> **WHAT THE TASK REQUIRES**:
As the answer, give every line of the records that includes the word "high".

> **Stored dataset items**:
▼▼▼

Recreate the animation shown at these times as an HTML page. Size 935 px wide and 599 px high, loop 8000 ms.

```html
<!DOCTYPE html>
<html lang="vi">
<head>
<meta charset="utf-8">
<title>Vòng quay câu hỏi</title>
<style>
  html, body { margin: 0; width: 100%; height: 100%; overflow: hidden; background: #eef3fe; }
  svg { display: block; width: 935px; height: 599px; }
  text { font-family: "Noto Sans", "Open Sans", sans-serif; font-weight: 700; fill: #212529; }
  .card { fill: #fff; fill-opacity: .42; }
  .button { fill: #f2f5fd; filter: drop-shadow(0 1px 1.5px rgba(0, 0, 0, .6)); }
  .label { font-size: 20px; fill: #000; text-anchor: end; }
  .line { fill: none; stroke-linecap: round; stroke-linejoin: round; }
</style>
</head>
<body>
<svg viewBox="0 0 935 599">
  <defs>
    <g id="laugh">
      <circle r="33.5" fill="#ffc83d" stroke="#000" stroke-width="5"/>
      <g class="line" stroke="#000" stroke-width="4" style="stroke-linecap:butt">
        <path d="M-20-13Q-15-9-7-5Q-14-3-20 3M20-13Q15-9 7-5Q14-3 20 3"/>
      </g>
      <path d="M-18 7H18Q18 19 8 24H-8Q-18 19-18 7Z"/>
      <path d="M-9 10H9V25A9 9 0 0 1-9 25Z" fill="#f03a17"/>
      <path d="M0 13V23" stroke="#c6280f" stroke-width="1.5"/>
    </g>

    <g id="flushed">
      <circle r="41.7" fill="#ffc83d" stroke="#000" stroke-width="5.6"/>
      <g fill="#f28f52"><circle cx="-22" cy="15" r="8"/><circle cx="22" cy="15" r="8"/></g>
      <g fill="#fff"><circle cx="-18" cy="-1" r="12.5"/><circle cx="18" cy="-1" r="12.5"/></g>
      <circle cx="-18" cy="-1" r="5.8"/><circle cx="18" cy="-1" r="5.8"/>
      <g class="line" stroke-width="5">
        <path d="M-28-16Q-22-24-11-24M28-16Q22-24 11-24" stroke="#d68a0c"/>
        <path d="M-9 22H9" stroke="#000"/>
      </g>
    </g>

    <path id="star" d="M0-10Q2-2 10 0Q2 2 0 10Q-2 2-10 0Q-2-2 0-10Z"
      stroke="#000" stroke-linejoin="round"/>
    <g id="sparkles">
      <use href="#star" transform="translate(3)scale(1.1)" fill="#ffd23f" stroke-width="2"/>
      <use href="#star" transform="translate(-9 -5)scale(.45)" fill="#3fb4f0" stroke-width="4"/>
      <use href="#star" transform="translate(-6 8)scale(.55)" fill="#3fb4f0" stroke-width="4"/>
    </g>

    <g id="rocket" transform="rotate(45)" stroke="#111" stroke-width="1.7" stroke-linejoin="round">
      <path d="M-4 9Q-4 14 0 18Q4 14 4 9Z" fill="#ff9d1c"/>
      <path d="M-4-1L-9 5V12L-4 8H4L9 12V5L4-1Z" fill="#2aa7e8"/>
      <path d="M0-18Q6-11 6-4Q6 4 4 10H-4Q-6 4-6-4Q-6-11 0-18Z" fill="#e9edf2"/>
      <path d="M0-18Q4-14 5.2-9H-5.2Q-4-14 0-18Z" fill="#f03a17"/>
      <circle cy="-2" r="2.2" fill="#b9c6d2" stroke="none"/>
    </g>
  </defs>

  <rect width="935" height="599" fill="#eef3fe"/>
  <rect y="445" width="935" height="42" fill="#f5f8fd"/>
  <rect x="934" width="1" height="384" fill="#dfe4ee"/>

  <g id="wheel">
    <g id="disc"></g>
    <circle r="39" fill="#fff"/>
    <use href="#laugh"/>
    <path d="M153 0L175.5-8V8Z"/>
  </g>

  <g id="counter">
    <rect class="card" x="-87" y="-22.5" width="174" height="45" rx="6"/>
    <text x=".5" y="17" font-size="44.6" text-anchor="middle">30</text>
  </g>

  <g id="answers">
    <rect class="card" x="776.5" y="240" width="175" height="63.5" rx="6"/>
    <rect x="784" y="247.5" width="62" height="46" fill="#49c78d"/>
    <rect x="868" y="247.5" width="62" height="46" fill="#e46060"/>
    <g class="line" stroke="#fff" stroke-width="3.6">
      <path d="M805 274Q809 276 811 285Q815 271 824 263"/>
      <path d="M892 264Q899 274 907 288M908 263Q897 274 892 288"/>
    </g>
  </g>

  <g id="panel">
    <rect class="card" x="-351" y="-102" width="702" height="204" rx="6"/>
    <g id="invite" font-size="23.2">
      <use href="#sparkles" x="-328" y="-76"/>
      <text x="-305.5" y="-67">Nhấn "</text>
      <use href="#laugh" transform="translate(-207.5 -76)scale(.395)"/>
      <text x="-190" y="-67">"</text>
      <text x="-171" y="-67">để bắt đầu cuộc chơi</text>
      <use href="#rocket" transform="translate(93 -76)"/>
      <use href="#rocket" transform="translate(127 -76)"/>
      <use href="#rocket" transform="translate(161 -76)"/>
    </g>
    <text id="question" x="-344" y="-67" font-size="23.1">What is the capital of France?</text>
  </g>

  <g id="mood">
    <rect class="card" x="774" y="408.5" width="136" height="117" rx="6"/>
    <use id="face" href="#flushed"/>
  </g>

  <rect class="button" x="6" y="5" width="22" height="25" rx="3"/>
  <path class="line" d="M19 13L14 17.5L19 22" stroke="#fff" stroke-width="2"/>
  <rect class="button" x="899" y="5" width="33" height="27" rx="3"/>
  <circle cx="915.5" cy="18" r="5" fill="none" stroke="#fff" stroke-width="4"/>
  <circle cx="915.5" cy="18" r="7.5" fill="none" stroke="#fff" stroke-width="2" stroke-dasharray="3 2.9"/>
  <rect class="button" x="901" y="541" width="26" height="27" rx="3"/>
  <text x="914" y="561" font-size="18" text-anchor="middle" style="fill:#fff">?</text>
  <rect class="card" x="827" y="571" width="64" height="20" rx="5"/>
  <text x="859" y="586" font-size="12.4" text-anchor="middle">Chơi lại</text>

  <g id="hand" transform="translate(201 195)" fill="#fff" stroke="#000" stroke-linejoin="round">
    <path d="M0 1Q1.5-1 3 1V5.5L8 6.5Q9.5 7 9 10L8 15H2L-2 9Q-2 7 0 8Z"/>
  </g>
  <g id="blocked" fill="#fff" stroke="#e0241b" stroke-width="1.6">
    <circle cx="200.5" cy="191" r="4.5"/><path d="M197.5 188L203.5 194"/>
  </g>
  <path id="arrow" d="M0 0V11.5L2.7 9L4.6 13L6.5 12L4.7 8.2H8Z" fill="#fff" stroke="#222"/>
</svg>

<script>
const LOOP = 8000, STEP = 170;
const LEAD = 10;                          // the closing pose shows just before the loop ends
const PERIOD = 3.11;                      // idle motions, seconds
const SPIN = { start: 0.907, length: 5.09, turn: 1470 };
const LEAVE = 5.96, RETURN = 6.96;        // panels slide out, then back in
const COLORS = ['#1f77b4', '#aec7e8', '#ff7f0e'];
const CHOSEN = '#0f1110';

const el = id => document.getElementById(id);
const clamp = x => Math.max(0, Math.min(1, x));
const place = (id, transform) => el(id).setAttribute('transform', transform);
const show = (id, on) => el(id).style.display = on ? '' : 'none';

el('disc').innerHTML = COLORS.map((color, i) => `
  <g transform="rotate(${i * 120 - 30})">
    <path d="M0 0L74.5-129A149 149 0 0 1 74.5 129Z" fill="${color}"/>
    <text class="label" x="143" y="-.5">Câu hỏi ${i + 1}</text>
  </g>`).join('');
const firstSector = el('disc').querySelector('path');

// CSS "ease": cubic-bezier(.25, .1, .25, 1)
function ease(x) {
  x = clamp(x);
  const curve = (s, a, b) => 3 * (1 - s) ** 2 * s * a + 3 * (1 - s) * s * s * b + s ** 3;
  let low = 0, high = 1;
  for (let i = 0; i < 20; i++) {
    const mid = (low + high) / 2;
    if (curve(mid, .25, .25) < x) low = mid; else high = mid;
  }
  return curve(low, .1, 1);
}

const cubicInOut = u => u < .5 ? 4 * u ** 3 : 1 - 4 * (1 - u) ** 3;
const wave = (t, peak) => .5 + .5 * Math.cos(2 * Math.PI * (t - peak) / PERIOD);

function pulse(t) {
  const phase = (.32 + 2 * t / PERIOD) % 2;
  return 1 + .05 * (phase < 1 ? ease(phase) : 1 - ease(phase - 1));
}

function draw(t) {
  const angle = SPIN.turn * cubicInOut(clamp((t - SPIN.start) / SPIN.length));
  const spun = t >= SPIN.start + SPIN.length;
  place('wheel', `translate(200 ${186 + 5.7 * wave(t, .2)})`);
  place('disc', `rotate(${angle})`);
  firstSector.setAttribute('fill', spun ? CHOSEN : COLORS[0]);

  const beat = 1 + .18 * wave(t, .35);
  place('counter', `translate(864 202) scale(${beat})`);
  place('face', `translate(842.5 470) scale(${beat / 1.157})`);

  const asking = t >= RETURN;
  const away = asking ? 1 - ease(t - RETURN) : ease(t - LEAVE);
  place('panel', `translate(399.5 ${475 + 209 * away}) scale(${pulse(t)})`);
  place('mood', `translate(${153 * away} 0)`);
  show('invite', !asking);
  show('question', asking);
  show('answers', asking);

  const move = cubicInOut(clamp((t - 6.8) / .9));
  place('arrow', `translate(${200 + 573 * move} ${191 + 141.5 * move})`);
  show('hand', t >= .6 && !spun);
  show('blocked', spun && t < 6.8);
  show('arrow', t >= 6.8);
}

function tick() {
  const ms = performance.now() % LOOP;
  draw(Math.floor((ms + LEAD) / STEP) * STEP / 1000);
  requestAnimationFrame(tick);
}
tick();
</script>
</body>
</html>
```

▲▲▲

> **SOLUTION TO THIS TASK**:
Recreate the animation shown at these times as an HTML page. Size 935 px wide and 599 px high, loop 8000 ms.
  let low = 0, high = 1;
    const mid = (low + high) / 2;
    if (curve(mid, .25, .25) < x) low = mid; else high = mid;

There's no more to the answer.